It’s not news that festivals are quite often equally about the evening entertainment, but at Latitude Festival the late night choices are seemingly endless. The Sunrise Arena, in the day host to the likes of IAMDDB, Porches and Japandroids, becomes a euphoric paradise. The Comedy Arena turns laughter into dancing hordes, hosting the likes of Masseoke and Friday night’s brilliant Guilty Pleasures. Many voices are lost here.
Yet at the festival’s fringes lies the more peculiar entertainment. The Cabaret Tent on Saturday sees truly surreal performances as part of Duckie’s Dirty Distopia, both poignant and brilliantly bizarre. The same evening The Town Hall fights for inclusivity as part of The Queer Migrant Takeover; an hedonistic yet powerful call for action through a blend of dance-floor fillers and raw performance art. Between all and much more, Latitude allows for a tailored late night experience, from a nightcap or tea at the tent to an all out barrage on the senses.
Photo by Matt Eachus
Food is king
Inviting Street Feast and Dinearama into the fold, Latitude Festival places as much emphasis on the stomach as it does on the ears and eyes. It’s entirely possible to spend three or four days sat in the al-fresco dining areas (we haven’t even touched on the table service restaurant tucked on the edge of the site).

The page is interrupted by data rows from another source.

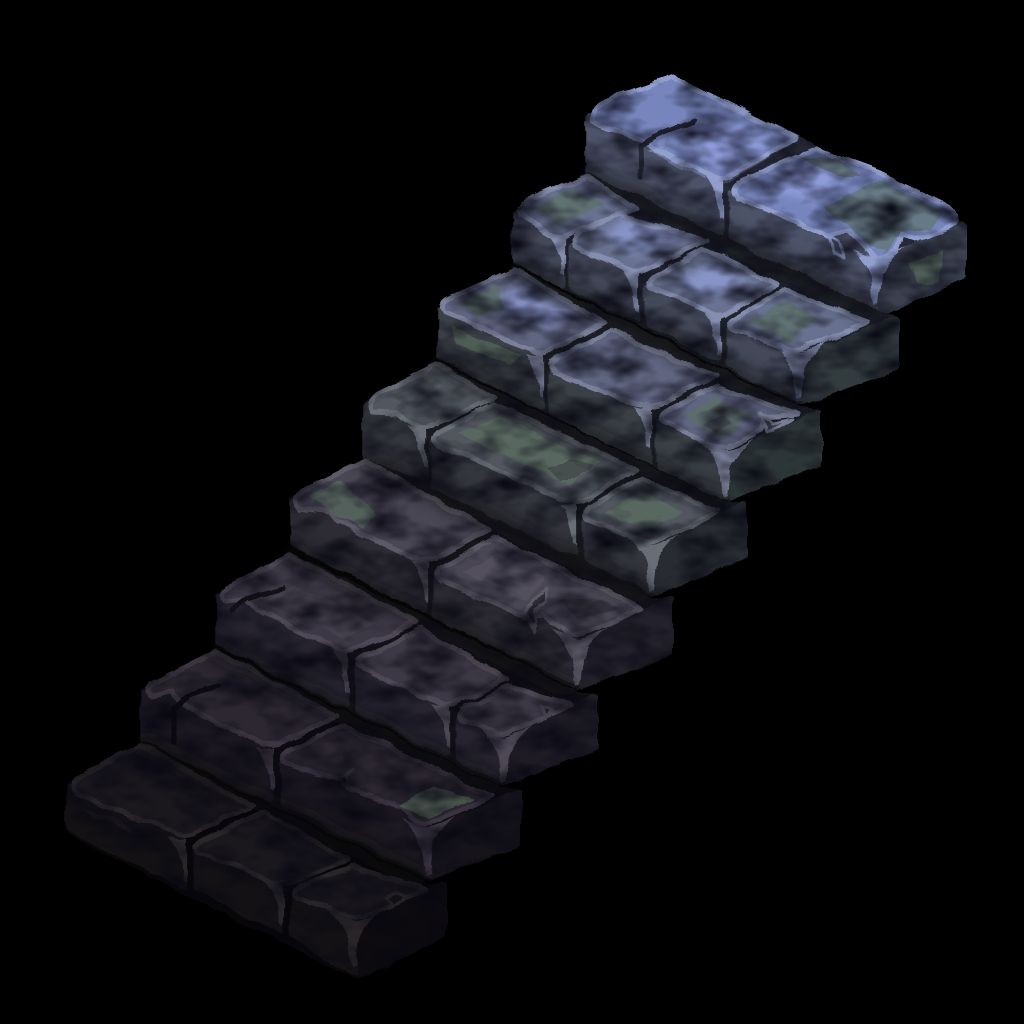
<!DOCTYPE html>
<html lang="en">
<head>
<meta charset="utf-8">
<title>Mossy stone staircase</title>
<style>
:root { --night: #000; --moss: #5d7260; --moonlight: #9dabec; }
html, body { margin: 0; height: 100%; overflow: hidden; background: var(--night); }
svg { display: block; width: 1024px; height: 1024px; }
.step8 { --top: #7785bd; --front: #4c5267; --side: #3b414f; --rim: #929fce; --joint: #262936; }
.step7 { --top: #68718f; --front: #444959; --side: #323b3e; --rim: #858eae; --joint: #22252f; }
.step6 { --top: #606580; --front: #3b4046; --side: #2d3637; --rim: #7a8099; --joint: #1e2027; }
.step5 { --top: #52575f; --front: #34363e; --side: #282c32; --rim: #686d76; --joint: #1a1b21; }
.step4 { --top: #4a4755; --front: #2d2c34; --side: #23212b; --rim: #5d5a67; --joint: #17161c; }
.step3 { --top: #3d3845; --front: #272430; --side: #1e1b25; --rim: #4f4957; --joint: #131117; }
.step2 { --top: #2c2731; --front: #1d1921; --side: #16131a; --rim: #3c3642; --joint: #0d0b10; }
.step1 { --top: #1b181d; --front: #131114; --side: #0d0b0e; --rim: #292529; --joint: #070608; }
.joint { fill: var(--joint); stroke: var(--joint); stroke-width: 4; stroke-linejoin: round; }
.front { fill: var(--front); stroke: var(--front); stroke-width: 7; stroke-linejoin: round; }
.side { fill: var(--side); stroke: var(--side); stroke-width: 8; stroke-linejoin: round; }
.top { fill: var(--top); stroke: var(--rim); stroke-width: 5; stroke-linejoin: round; }
.drip { fill: var(--rim); }
.crack { fill: var(--front); stroke: var(--rim); stroke-width: 3; stroke-linejoin: round; }
.split { fill: none; stroke: var(--joint); stroke-width: 5; stroke-linecap: round; stroke-linejoin: round; }
.chip { fill: var(--rim); opacity: .45; }
.dent { fill: var(--front); opacity: .5; }
.moss { fill: var(--moss); opacity: .6; }
.glow { fill: var(--moonlight); opacity: .6; }
.shade { fill: none; stroke: #08070d; stroke-width: 24; opacity: .5; }
</style>
</head>
<body>
<svg viewBox="0 0 1024 1024" role="img" aria-label="Stone staircase rising from darkness into moonlight">
<defs>
  <filter id="painted" x="0" y="0" width="1024" height="1024" filterUnits="userSpaceOnUse" color-interpolation-filters="sRGB">
    <feTurbulence type="fractalNoise" baseFrequency=".035" numOctaves="2" seed="8" result="wobble"/>
    <feDisplacementMap in="SourceGraphic" in2="wobble" scale="9" xChannelSelector="R" yChannelSelector="G" result="stone"/>
    <feTurbulence type="fractalNoise" baseFrequency=".022 .04" numOctaves="3" seed="21"/>
    <feColorMatrix values="0 0 0 0 .03  0 0 0 0 .03  0 0 0 0 .07  1.9 0 0 0 -.72" result="stain"/>
    <feComposite in="stain" in2="stone" operator="in" result="grain"/>
    <feMerge><feMergeNode in="stone"/><feMergeNode in="grain"/></feMerge>
  </filter>
  <filter id="soft" x="-20%" y="-20%" width="140%" height="140%"><feGaussianBlur stdDeviation="7"/></filter>
  <filter id="mist" x="-40%" y="-40%" width="180%" height="180%"><feGaussianBlur stdDeviation="5"/></filter>
  <path id="contact" class="shade" filter="url(#soft)" d="M-4 -4 L284 136"/>
  <path id="corner" class="drip" d="M-24 -12 Q-4 -4 2 -3 Q12 -4 30 -15 Q10 3 6 16 L3 42 L-2 44 L-5 18 Q-8 2 -24 -12Z"/>
  <path id="edge" class="drip" d="M-16 -7 Q-2 -3 2 -7 L2 36 L-2 34 Q-3 8 -16 -7Z"/>
</defs>

<g id="staircase" filter="url(#painted)">
  <g class="step8">
    <path class="joint" d="M587 120 L672 77 L797 138 L815 150 L962 224 L962 276 L876 316 L587 172Z"/>
    <path class="side" d="M878 264 L962 226 V276 L880 312Z"/>
    <path class="front" d="M589 118 L660 100 L790 142 L720 182 V234 L589 170Z"/>
    <path class="front" d="M732 192 L815 160 L876 262 V308 L732 238Z"/>
    <path class="top" d="M592 122 Q592 106 606 101 L672 77 L740 111 L796 139 L732 174 Q720 182 708 175 L655 150 L640 138 L600 126Z"/>
    <path class="top" d="M738 198 Q728 186 742 180 L815 150 L882 174 L950 207 Q966 222 944 230 L914 240 L902 236 L898 249 L876 260 L850 232 L828 236Z"/>
    <path class="glow" filter="url(#mist)" d="M662 138 L712 120 L780 138 L722 172Z"/>
    <path class="glow" filter="url(#mist)" opacity=".5" d="M762 184 L812 160 L850 178 L818 204Z"/>
    <path class="split" d="M640 178 L639 144 L664 133 L694 121"/>
    <path class="chip" d="M646 150 L668 137 L662 150 L712 176 L704 180Z"/>
    <path class="moss" d="M822 207 L882 180 L946 212 L930 228 L900 234 L890 250 L868 246 L850 226Z"/>
    <path class="moss" opacity=".5" d="M802 158 L835 158 L862 176 L838 176Z"/>
    <path class="moss" d="M908 262 L944 250 L938 282 L918 284Z" opacity=".4"/>
    <path class="crack" d="M830 236 L840 242 L846 256 L834 252Z"/>
    <use href="#corner" x="876" y="262"/>
    <use href="#edge" x="721" y="184"/>
  </g>

  <g class="step7">
    <path class="joint" d="M514 214 L588 174 L876 312 L894 318 V370 L800 404 L514 262Z"/>
    <path class="side" d="M802 358 L893 320 V368 L804 400Z"/>
    <path class="front" d="M516 214 L540 206 L562 238 V284 L516 260Z"/>
    <path class="front" d="M572 246 L600 236 L636 274 V318 L572 287Z"/>
    <path class="front" d="M649 288 L690 280 L718 318 V357 L649 325Z"/>
    <path class="front" d="M730 330 L780 320 L798 355 V399 L730 365Z"/>
    <path class="top" d="M520 216 Q516 206 530 200 L588 176 L636 210 L572 232 Q562 240 550 234Z"/>
    <path class="top" d="M576 246 Q570 238 582 231 L616 216 L708 240 L646 268 Q636 274 626 269Z"/>
    <path class="top" d="M652 288 Q646 281 656 275 L704 249 L778 284 L728 312 Q720 318 710 313Z"/>
    <path class="top" d="M734 330 Q726 324 736 318 L784 290 L868 322 L808 346 Q797 352 786 348Z"/>
    <path class="glow" filter="url(#mist)" d="M600 236 L626 220 L684 236 L640 256Z"/>
    <path class="glow" filter="url(#mist)" d="M676 284 L706 262 L752 282 L716 300Z"/>
    <path class="moss" d="M534 208 L574 188 L604 204 L560 224Z"/>
    <path class="moss" d="M748 322 L786 302 L818 318 L790 342Z"/>
    <use href="#edge" x="563" y="240"/>
    <use href="#edge" x="637" y="276"/>
    <use href="#edge" x="719" y="320"/>
    <use href="#corner" x="798" y="355"/>
    <use href="#contact" x="588" y="174"/>
  </g>

  <g class="step6">
    <path class="joint" d="M439 308 L513 269 L800 410 L820 412 V464 L728 500 L439 358Z"/>
    <path class="side" d="M728 456 L818 414 V462 L732 496Z"/>
    <path class="front" d="M441 310 L500 300 L541 360 V405 L441 356Z"/>
    <path class="front" d="M552 370 L620 360 L649 412 V460 L552 411Z"/>
    <path class="front" d="M660 422 L700 410 L724 452 V496 L660 465Z"/>
    <path class="top" d="M445 312 Q438 304 450 298 L513 270 L604 322 L552 350 Q541 358 530 350 L504 340 L488 329Z"/>
    <path class="top" d="M554 372 Q546 365 558 358 L610 331 L716 376 L664 402 Q652 409 642 404 L622 400 L612 394Z"/>
    <path class="top" d="M663 422 Q656 416 668 410 L718 386 L796 415 L764 418 L762 430 L734 444 Q722 450 712 445Z"/>
    <path class="glow" filter="url(#mist)" opacity=".4" d="M490 304 L520 284 L576 318 L548 330Z"/>
    <path class="moss" d="M460 304 L500 284 L504 310 L478 316Z"/>
    <path class="moss" d="M684 416 L716 396 L752 416 L722 438Z"/>
    <path class="dent" d="M704 424 L722 416 L732 424 L716 432Z"/>
    <path class="moss" opacity=".3" d="M450 326 L520 356 L510 366 L456 344Z"/>
    <path class="crack" d="M760 414 L772 424 L790 420 L768 432Z"/>
    <use href="#edge" x="542" y="362"/>
    <use href="#edge" x="650" y="413"/>
    <use href="#corner" x="724" y="453"/>
    <use href="#contact" x="513" y="269"/>
  </g>

  <g class="step5">
    <path class="joint" d="M364 404 L437 364 L726 504 L745 504 V556 L652 595 L364 458Z"/>
    <path class="side" d="M655 548 L743 506 V554 L656 591Z"/>
    <path class="front" d="M366 406 L400 396 L424 432 V478 L366 456Z"/>
    <path class="front" d="M434 442 L500 430 L574 508 V553 L434 485Z"/>
    <path class="front" d="M587 520 L620 510 L650 546 V590 L587 558Z"/>
    <path class="top" d="M372 412 Q366 404 378 394 L437 365 L494 398 L438 422 Q426 430 414 424 L398 413Z"/>
    <path class="top" d="M437 444 Q430 437 442 430 L494 404 L634 468 L590 498 Q578 506 566 500Z"/>
    <path class="top" d="M590 520 Q582 514 592 506 L640 478 L716 512 L662 538 Q650 545 640 540Z"/>
    <path class="moss" opacity=".4" d="M458 434 L498 416 L600 462 L570 486Z"/>
    <path class="dent" d="M546 470 L570 460 L592 466 L576 480 L558 480Z"/>
    <path class="moss" d="M604 514 L640 492 L684 512 L650 530Z"/>
    <path class="chip" d="M390 398 L430 378 L440 386 L408 408Z"/>
    <use href="#edge" x="425" y="433"/>
    <use href="#edge" x="575" y="510"/>
    <use href="#corner" x="650" y="548"/>
    <use href="#contact" x="437" y="364"/>
  </g>

  <g class="step4">
    <path class="joint" d="M292 500 L365 459 L652 600 L670 600 V655 L578 688 L292 544Z"/>
    <path class="side" d="M582 642 L668 602 V652 L582 684Z"/>
    <path class="front" d="M294 502 L360 490 L425 566 V610 L294 542Z"/>
    <path class="front" d="M437 577 L520 570 L578 640 V682 L437 616Z"/>
    <path class="top" d="M300 508 Q292 500 304 490 L365 460 L488 530 L440 556 Q426 564 414 558 L338 522 L330 512Z"/>
    <path class="top" d="M440 580 Q432 572 444 566 L494 538 L642 608 L592 630 Q578 638 566 632 L540 614 L524 616Z"/>
    <path class="moss" d="M310 496 L340 480 L376 514 L366 530 L340 518Z"/>
    <path class="chip" d="M462 572 L498 552 L546 578 L526 602Z" opacity=".3"/>
    <path class="crack" d="M548 586 L546 602 L532 612 L534 632 L524 612Z"/>
    <path class="dent" d="M560 598 L600 600 L620 608 L576 618Z"/>
    <use href="#edge" x="426" y="567"/>
    <use href="#corner" x="577" y="642"/>
    <use href="#contact" x="365" y="459"/>
  </g>

  <g class="step3">
    <path class="joint" d="M217 595 L290 554 L578 694 L596 696 V748 L503 785 L217 644Z"/>
    <path class="side" d="M507 741 L594 698 V746 L507 781Z"/>
    <path class="front" d="M219 597 L290 590 L346 656 V704 L219 642Z"/>
    <path class="front" d="M359 668 L410 660 L446 710 V752 L359 710Z"/>
    <path class="front" d="M459 720 L484 712 L503 738 V780 L459 757Z"/>
    <path class="top" d="M225 602 Q218 595 228 587 L290 555 L416 622 L362 646 Q347 654 336 648 L256 610 L244 600Z"/>
    <path class="top" d="M362 668 Q354 662 366 656 L420 628 L508 680 L462 700 Q448 708 438 702Z"/>
    <path class="top" d="M462 722 Q456 714 466 708 L510 687 L572 706 L516 730 Q504 736 494 731Z"/>
    <path class="split" d="M230 612 L246 599 L284 588"/>
    <path class="chip" d="M256 604 L296 586 L376 622 L344 638Z" opacity=".25"/>
    <path class="crack" d="M542 706 L552 710 L546 718Z"/>
    <use href="#edge" x="347" y="657"/>
    <use href="#edge" x="447" y="711"/>
    <use href="#corner" x="503" y="740"/>
    <use href="#contact" x="290" y="554"/>
  </g>

  <g class="step2">
    <path class="joint" d="M142 690 L215 651 L502 790 L520 792 V845 L428 878 L142 740Z"/>
    <path class="side" d="M432 830 L518 794 V842 L432 874Z"/>
    <path class="front" d="M144 692 L200 684 L271 752 V798 L144 738Z"/>
    <path class="front" d="M284 762 L360 750 L428 828 V873 L284 803Z"/>
    <path class="top" d="M150 696 Q142 690 154 682 L215 652 L338 715 L286 740 Q272 748 260 742 L186 707 L172 692Z"/>
    <path class="top" d="M287 764 Q278 757 290 750 L344 726 L492 796 L440 819 Q428 826 416 820 L404 808 L352 790 L340 780Z"/>
    <path class="split" d="M174 742 L174 708 L190 694 L218 686"/>
    <path class="crack" d="M356 770 L347 778 L350 790 L340 780Z"/>
    <path class="moss" opacity=".25" d="M400 806 L436 786 L476 798 L428 818Z"/>
    <use href="#edge" x="272" y="754"/>
    <use href="#corner" x="427" y="830"/>
    <use href="#contact" x="215" y="651"/>
  </g>

  <g class="step1">
    <path class="joint" d="M69 786 L140 744 L428 886 L445 884 V936 L358 978 L69 834Z"/>
    <path class="side" d="M359 924 L443 886 V934 L360 974Z"/>
    <path class="front" d="M71 788 L130 780 L184 842 V884 L71 831Z"/>
    <path class="front" d="M197 852 L250 844 L281 888 V930 L197 887Z"/>
    <path class="front" d="M294 897 L330 886 L355 922 V973 L294 935Z"/>
    <path class="top" d="M78 794 Q70 786 82 776 L140 745 L254 806 L200 830 Q186 838 174 832Z"/>
    <path class="top" d="M200 853 Q192 846 204 840 L264 812 L348 860 L296 880 Q284 886 274 882Z"/>
    <path class="top" d="M297 898 Q289 891 300 885 L352 867 L426 890 L368 914 Q356 920 344 915Z"/>
    <path class="chip" d="M82 808 L122 820 L140 834 L96 818Z" opacity=".4"/>
    <path class="crack" d="M386 896 L398 892 L406 898 L394 904Z"/>
    <use href="#edge" x="185" y="844"/>
    <use href="#edge" x="282" y="889"/>
    <use href="#corner" x="354" y="924"/>
    <use href="#contact" x="140" y="744"/>
  </g>
</g>
</svg>
</body>
</html>
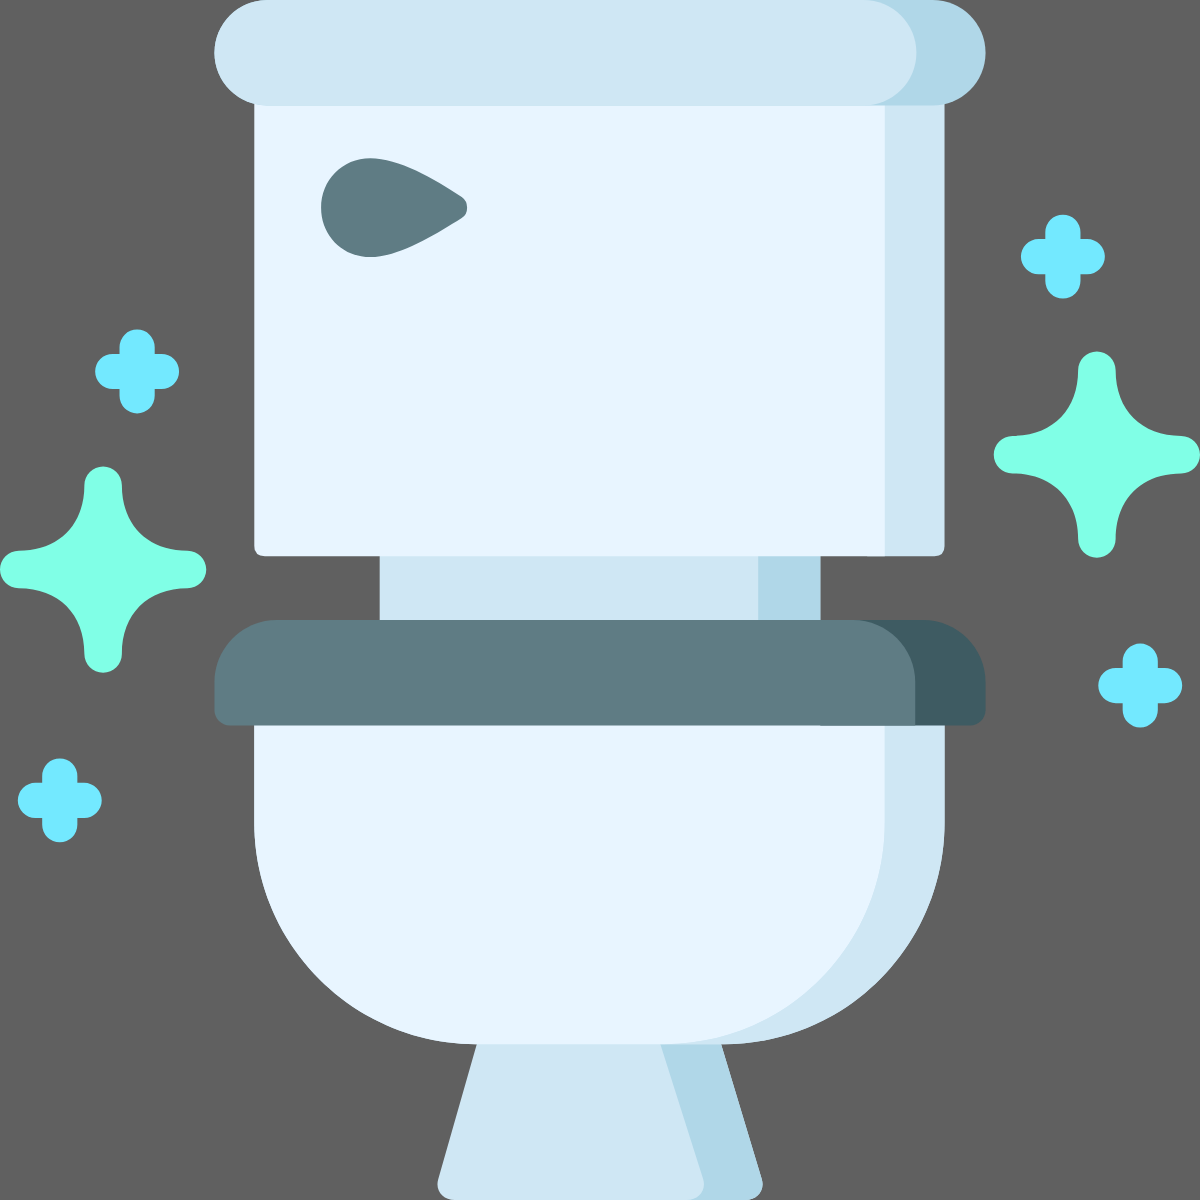
<!DOCTYPE html>
<html lang="en">
<head>
<meta charset="utf-8">
<title>Clean toilet icon</title>
<style>
  :root {
    --backdrop: #606060;
    --porcelain: #e8f5ff;
    --porcelain-shade: #cfe7f4;
    --porcelain-deep: #b0d7e8;
    --seat: #5f7c84;
    --seat-shade: #3e5b62;
    --sparkle: #80ffe6;
    --twinkle: #73e9ff;
  }
  html, body { margin: 0; padding: 0; overflow: hidden; background: var(--backdrop); }
  .icon { display: block; width: 1200px; height: 1200px; background: var(--backdrop); }
  .porcelain { fill: var(--porcelain); }
  .porcelain-shade { fill: var(--porcelain-shade); }
  .porcelain-deep { fill: var(--porcelain-deep); }
  .seat { fill: var(--seat); }
  .seat-shade { fill: var(--seat-shade); }
  .sparkle { fill: var(--sparkle); }
  .twinkle { stroke: var(--twinkle); stroke-width: 15; stroke-linecap: round; fill: none; }
</style>
</head>
<body>
<svg class="icon" viewBox="0 0 512 512" role="img" aria-label="Sparkling clean toilet">
  <defs>
    <path id="four-point-star" d="M0 -44C4.400 -44 8 -40.400 8 -36C8 -19 19 -8 36 -8C40.400 -8 44 -4.400 44 0C44 4.400 40.400 8 36 8C19 8 8 19 8 36C8 40.400 4.400 44 0 44C-4.400 44 -8 40.400 -8 36C-8 19 -19 8 -36 8C-40.400 8 -44 4.400 -44 0C-44 -4.400 -40.400 -8 -36 -8C-19 -8 -8 -19 -8 -36C-8 -40.400 -4.400 -44 0 -44Z"/>
    <path id="small-plus" d="M0 -10.400V10.400M-10.400 0H10.400"/>
  </defs>

  <g id="pedestal">
    <path class="porcelain-shade" d="M205 440H306L325 503C326.500 508 323 512 318 512H194C189 512 185.500 508 187 503Z"/>
    <path class="porcelain-deep" d="M280 440H306L325 503C326.500 508 323 512 318 512H293C298 512 301.500 508 300 503Z"/>
  </g>

  <g id="bowl">
    <path class="porcelain-shade" d="M108.500 300H403V351C403 403 361 445.500 309 445.500H203C151 445.500 108.500 403 108.500 351Z"/>
    <path class="porcelain" d="M108.500 300H377.500V351C377.500 403 335.500 445.500 283.500 445.500H203C151 445.500 108.500 403 108.500 351Z"/>
    <path class="porcelain-shade" d="M377.500 300H403V351C403 403 361 445.500 309 445.500H283.500C335.500 445.500 377.500 403 377.500 351Z"/>
  </g>

  <g id="neck">
    <path class="porcelain-shade" d="M162 230H350V270H162Z"/>
    <path class="porcelain-deep" d="M323.500 230H350V270H323.500Z"/>
  </g>

  <g id="seat">
    <path class="seat-shade" d="M350 264.500H394C408.500 264.500 420.500 276.500 420.500 291V303C420.500 306.500 417.500 309.500 414 309.500H350Z"/>
    <path class="seat" d="M118 264.500H364C378.500 264.500 390.500 276.500 390.500 291V309.500H98C94.500 309.500 91.500 306.500 91.500 303V291C91.500 276.500 103.500 264.500 118 264.500Z"/>
  </g>

  <g id="tank">
    <path class="porcelain-shade" d="M370 36H403V233Q403 237.300 398.700 237.300H370Z"/>
    <path class="porcelain" d="M108.500 36H377.500V237.300H113Q108.500 237.300 108.500 233Z"/>
    <path id="flush-handle" class="seat" d="M158 67.500C170 67.500 185 76 197 84Q199.300 85.600 199.300 88.600Q199.300 91.600 197 93C185 100.500 170 109.700 158 109.700C146 109.700 137 100.300 137 88.600C137 76.900 146 67.500 158 67.500Z"/>
  </g>

  <g id="tank-lid">
    <rect class="porcelain-deep" x="91.500" y="0" width="329" height="45" rx="22.500"/>
    <rect class="porcelain-shade" x="91.500" y="0" width="299.500" height="45" rx="22.500"/>
  </g>

  <g id="sparkles">
    <use class="sparkle" href="#four-point-star" x="44" y="243"/>
    <use class="sparkle" href="#four-point-star" x="468" y="194"/>
    <use class="twinkle" href="#small-plus" x="58.500" y="158.500"/>
    <use class="twinkle" href="#small-plus" x="25.500" y="341.500"/>
    <use class="twinkle" href="#small-plus" x="453.500" y="109.500"/>
    <use class="twinkle" href="#small-plus" x="486.500" y="292.500"/>
  </g>
</svg>
</body>
</html>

The options are seemingly endless, from pasta served from a wheel of cheese to vegan delights, Thai street food to the most delicious bao buns (thanks Yum Bun) and so much more. There’s savouries, sweets and exotic delicacies unlikely to have made their way into festival fields in the past. Festival food might have a bad rep, but Latitude leads the charge in revolutionising these attitudes.
Photo by Matt Eachus
Big names meet small stars
The Killers effortlessly deliver one of the biggest sets of the weekend, leading their huge crowd (seemingly all of the festival have descended on the Obelisk Stage) with the likes of Human and the iconic Mr Brightside. The main stage also hosts the ever-amazing Jessie Ware, who mixes her powerful tones with her characteristic on-stage banter. Stateside sun-kissed indie cult legends Alvvays bring the sunshine into the BBC Music Stage tent, while Preoccupations deliver a mesmerising heavy dirge on the Sunrise Arena.
Elsewhere, Latitude 2018 welcomes some serious emerging talent, from Rothwell’s pop-perfection on The Alcove – a tent somewhat like a village fete with some seriously weighty talent – to the compelling social commentary of Newcastle’s Nadine Shah in the Music and Film Arena.On The Lake Stage, rising stars whenyoung deliver an easy highlight as they launch into this year’s brilliant Pretty Pure. Much of the festival’s delights lie in the surprise discovery, of which there are countless.
With so much to see and do, Latitude offers a unique experience year on year. Organisers have just confirmed that the event will return to Henham Park from 18 – 21 July 2019, with tickets available soon.
Keep your eyes on Ticketmaster.co.uk to be one of the first to know when Latitude 2019 go on sale.
Cover image by Caitlin Mogridge | All photos courtesy of Latitude Festival